** What needs to be done **
Beginning with the very first line, please reproduce the entries exactly through the line containing "--skin-her-shade: #74412f;".

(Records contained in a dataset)
+ + + + +

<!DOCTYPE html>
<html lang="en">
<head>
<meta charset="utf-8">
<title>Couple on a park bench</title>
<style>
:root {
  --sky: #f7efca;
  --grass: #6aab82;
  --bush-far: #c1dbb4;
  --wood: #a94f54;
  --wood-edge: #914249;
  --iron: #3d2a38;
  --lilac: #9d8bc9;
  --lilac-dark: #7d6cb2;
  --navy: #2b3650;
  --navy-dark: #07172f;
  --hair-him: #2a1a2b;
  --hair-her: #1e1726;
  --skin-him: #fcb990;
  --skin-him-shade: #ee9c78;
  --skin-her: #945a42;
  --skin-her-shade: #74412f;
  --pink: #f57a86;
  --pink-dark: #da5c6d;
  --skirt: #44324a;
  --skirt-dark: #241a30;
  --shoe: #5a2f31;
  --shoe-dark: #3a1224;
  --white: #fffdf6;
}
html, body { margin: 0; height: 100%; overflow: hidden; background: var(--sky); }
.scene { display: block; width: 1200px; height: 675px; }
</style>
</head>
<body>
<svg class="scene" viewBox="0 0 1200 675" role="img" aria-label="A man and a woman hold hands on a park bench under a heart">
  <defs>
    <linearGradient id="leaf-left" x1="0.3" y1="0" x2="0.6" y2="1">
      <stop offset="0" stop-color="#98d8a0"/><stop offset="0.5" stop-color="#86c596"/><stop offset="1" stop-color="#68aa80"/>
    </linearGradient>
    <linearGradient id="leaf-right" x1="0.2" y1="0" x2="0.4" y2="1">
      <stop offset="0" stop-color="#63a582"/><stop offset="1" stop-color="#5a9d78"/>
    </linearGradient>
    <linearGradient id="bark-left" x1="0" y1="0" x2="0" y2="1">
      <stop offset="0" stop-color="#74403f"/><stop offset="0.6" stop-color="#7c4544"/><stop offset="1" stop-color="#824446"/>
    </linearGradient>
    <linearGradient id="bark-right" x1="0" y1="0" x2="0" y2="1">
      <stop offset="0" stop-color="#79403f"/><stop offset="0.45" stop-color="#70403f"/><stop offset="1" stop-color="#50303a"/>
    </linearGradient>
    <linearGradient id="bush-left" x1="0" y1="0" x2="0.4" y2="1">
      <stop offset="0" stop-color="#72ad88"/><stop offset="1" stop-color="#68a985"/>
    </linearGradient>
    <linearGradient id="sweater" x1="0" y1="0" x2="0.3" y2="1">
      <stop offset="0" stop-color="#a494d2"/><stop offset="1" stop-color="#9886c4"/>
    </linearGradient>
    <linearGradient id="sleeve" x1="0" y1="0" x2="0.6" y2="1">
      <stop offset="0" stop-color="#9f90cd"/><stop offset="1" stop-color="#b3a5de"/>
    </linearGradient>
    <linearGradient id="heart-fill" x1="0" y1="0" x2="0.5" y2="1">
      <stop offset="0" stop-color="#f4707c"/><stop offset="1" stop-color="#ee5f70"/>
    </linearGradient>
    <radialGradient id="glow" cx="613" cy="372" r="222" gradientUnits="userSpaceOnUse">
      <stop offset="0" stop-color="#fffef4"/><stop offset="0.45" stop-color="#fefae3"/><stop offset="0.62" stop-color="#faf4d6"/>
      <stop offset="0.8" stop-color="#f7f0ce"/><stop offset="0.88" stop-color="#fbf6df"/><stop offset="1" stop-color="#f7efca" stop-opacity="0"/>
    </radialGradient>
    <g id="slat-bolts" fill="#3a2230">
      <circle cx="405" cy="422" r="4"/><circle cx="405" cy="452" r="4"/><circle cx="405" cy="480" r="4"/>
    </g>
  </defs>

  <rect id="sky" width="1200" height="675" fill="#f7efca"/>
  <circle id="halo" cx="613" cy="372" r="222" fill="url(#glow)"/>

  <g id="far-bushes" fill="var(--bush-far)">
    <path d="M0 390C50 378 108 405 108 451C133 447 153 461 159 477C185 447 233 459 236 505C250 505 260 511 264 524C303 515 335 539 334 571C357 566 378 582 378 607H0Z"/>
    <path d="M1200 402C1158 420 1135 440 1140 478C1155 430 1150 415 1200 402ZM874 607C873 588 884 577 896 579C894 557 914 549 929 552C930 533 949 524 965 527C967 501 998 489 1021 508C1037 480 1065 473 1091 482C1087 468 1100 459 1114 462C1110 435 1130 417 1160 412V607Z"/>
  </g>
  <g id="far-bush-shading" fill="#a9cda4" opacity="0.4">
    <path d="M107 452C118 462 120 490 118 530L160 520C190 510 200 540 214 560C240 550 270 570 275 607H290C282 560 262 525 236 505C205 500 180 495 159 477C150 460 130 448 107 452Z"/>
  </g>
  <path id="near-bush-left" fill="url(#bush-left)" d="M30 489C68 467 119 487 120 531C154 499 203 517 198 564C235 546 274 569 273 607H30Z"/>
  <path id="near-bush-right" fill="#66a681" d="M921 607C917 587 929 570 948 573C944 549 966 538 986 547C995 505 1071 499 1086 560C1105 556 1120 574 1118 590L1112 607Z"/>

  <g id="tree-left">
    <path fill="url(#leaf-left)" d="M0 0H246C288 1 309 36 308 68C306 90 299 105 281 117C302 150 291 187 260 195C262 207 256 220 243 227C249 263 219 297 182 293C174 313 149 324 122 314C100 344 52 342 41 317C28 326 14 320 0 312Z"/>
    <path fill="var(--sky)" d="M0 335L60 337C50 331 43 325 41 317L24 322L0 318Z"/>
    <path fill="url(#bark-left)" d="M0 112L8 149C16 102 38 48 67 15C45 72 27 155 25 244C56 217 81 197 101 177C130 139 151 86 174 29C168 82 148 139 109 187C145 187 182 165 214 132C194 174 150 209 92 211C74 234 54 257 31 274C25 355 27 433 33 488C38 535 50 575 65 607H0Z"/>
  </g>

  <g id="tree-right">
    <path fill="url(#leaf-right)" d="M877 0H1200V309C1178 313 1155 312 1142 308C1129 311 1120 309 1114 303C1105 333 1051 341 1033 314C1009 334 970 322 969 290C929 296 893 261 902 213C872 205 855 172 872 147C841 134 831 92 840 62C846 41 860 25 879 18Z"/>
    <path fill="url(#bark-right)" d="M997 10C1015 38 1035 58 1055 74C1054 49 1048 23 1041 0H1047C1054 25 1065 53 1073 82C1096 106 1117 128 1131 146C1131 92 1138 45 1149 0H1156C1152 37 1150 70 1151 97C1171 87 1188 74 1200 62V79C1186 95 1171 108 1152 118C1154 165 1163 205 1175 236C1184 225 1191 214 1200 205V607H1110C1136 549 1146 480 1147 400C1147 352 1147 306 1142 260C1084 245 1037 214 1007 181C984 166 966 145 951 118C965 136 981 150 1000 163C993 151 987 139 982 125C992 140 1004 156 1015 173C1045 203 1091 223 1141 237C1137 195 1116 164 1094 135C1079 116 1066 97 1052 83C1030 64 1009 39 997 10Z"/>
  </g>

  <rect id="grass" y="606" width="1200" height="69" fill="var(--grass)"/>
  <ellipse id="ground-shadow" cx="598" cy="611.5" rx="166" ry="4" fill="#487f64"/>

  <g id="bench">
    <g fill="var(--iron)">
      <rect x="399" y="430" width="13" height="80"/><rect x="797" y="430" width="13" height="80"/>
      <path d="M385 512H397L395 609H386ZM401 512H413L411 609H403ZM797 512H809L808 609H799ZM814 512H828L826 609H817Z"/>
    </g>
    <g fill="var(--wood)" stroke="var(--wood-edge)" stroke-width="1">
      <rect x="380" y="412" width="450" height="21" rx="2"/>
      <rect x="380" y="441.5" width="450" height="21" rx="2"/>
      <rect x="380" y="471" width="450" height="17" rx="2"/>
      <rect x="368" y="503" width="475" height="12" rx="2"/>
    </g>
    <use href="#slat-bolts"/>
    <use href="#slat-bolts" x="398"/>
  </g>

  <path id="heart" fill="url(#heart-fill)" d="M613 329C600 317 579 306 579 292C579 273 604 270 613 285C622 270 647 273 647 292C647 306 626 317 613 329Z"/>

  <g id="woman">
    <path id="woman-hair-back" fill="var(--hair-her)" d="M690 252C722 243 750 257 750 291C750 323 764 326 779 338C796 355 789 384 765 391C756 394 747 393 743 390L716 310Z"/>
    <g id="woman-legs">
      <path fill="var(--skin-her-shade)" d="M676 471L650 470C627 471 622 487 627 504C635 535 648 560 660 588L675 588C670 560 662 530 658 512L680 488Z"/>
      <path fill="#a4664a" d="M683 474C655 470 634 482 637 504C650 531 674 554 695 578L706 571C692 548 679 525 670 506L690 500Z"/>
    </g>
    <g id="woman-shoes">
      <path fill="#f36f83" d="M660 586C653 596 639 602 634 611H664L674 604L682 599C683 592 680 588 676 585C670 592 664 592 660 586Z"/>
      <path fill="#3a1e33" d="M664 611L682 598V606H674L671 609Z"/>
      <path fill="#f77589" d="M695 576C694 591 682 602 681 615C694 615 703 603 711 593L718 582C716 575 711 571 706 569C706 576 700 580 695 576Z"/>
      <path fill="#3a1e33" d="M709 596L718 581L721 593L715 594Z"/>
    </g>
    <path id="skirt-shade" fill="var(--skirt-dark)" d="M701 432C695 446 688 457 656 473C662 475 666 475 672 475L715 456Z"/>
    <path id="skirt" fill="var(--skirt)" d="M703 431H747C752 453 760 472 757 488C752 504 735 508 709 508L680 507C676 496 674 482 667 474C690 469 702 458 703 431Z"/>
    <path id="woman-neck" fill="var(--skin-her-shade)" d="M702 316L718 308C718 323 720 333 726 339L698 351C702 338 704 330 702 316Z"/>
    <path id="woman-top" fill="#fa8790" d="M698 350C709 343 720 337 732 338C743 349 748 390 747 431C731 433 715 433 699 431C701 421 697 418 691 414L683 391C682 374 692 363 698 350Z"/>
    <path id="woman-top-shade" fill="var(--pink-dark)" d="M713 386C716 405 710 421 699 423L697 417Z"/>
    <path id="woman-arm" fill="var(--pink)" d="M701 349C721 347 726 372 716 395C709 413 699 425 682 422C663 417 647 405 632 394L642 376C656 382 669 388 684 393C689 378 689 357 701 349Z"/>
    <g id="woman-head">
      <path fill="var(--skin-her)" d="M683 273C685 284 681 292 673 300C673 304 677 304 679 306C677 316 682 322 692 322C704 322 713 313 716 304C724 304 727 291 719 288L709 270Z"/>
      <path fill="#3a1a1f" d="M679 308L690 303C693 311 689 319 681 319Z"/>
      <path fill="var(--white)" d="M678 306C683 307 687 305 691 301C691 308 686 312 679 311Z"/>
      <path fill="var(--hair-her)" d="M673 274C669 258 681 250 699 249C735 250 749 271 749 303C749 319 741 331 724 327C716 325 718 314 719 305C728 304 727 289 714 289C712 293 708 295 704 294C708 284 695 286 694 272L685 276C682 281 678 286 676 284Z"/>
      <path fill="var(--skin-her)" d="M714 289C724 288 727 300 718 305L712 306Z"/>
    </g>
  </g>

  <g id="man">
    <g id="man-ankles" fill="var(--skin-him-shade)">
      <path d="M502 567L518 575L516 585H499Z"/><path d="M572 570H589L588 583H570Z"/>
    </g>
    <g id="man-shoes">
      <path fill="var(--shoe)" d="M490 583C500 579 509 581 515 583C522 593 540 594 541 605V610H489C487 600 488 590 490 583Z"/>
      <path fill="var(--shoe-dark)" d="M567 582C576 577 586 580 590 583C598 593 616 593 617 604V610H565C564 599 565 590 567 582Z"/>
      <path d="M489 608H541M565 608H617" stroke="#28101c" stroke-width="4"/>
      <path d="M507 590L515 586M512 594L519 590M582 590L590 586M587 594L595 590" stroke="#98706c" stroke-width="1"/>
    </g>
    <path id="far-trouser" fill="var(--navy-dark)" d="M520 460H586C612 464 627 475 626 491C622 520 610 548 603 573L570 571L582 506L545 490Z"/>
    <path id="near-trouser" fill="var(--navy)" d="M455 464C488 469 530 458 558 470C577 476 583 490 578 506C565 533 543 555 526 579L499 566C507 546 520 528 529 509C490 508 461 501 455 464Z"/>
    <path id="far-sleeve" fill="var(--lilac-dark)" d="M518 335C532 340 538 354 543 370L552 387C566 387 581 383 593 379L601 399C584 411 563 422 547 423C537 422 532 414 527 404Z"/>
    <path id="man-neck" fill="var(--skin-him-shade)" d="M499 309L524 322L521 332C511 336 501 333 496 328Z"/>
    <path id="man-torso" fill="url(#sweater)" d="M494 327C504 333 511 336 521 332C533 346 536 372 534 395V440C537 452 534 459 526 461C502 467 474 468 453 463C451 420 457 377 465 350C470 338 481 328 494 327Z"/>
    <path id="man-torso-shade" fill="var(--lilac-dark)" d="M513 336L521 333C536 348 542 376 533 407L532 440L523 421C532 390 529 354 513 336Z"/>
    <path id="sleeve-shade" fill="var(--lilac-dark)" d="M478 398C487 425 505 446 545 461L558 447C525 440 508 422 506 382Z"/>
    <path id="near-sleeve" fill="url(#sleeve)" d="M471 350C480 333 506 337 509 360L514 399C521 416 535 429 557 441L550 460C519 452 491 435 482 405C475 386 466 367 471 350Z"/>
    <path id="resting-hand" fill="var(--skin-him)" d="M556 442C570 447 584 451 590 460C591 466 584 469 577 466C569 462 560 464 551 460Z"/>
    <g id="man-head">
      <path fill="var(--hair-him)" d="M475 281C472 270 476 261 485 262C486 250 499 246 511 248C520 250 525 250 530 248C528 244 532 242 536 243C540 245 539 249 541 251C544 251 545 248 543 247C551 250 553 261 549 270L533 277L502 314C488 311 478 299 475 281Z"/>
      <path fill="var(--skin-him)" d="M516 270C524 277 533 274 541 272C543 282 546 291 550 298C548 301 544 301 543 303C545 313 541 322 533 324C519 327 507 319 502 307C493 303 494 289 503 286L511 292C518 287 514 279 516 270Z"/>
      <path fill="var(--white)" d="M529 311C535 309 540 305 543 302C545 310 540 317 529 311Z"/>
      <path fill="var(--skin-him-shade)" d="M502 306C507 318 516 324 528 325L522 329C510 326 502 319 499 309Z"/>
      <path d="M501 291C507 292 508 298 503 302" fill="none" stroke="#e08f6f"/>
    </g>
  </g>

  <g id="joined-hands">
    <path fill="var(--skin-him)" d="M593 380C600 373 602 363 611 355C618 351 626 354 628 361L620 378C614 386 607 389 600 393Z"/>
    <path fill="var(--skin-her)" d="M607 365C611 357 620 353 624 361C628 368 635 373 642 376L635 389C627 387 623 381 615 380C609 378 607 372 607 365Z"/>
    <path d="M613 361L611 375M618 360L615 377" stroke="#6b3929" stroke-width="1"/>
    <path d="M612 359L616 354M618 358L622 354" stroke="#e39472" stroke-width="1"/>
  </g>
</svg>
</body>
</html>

+ + + + +

** Solution to this problem **
<!DOCTYPE html>
<html lang="en">
<head>
<meta charset="utf-8">
<title>Couple on a park bench</title>
<style>
:root {
  --sky: #f7efca;
  --grass: #6aab82;
  --bush-far: #c1dbb4;
  --wood: #a94f54;
  --wood-edge: #914249;
  --iron: #3d2a38;
  --lilac: #9d8bc9;
  --lilac-dark: #7d6cb2;
  --navy: #2b3650;
  --navy-dark: #07172f;
  --hair-him: #2a1a2b;
  --hair-her: #1e1726;
  --skin-him: #fcb990;
  --skin-him-shade: #ee9c78;
  --skin-her: #945a42;
  --skin-her-shade: #74412f;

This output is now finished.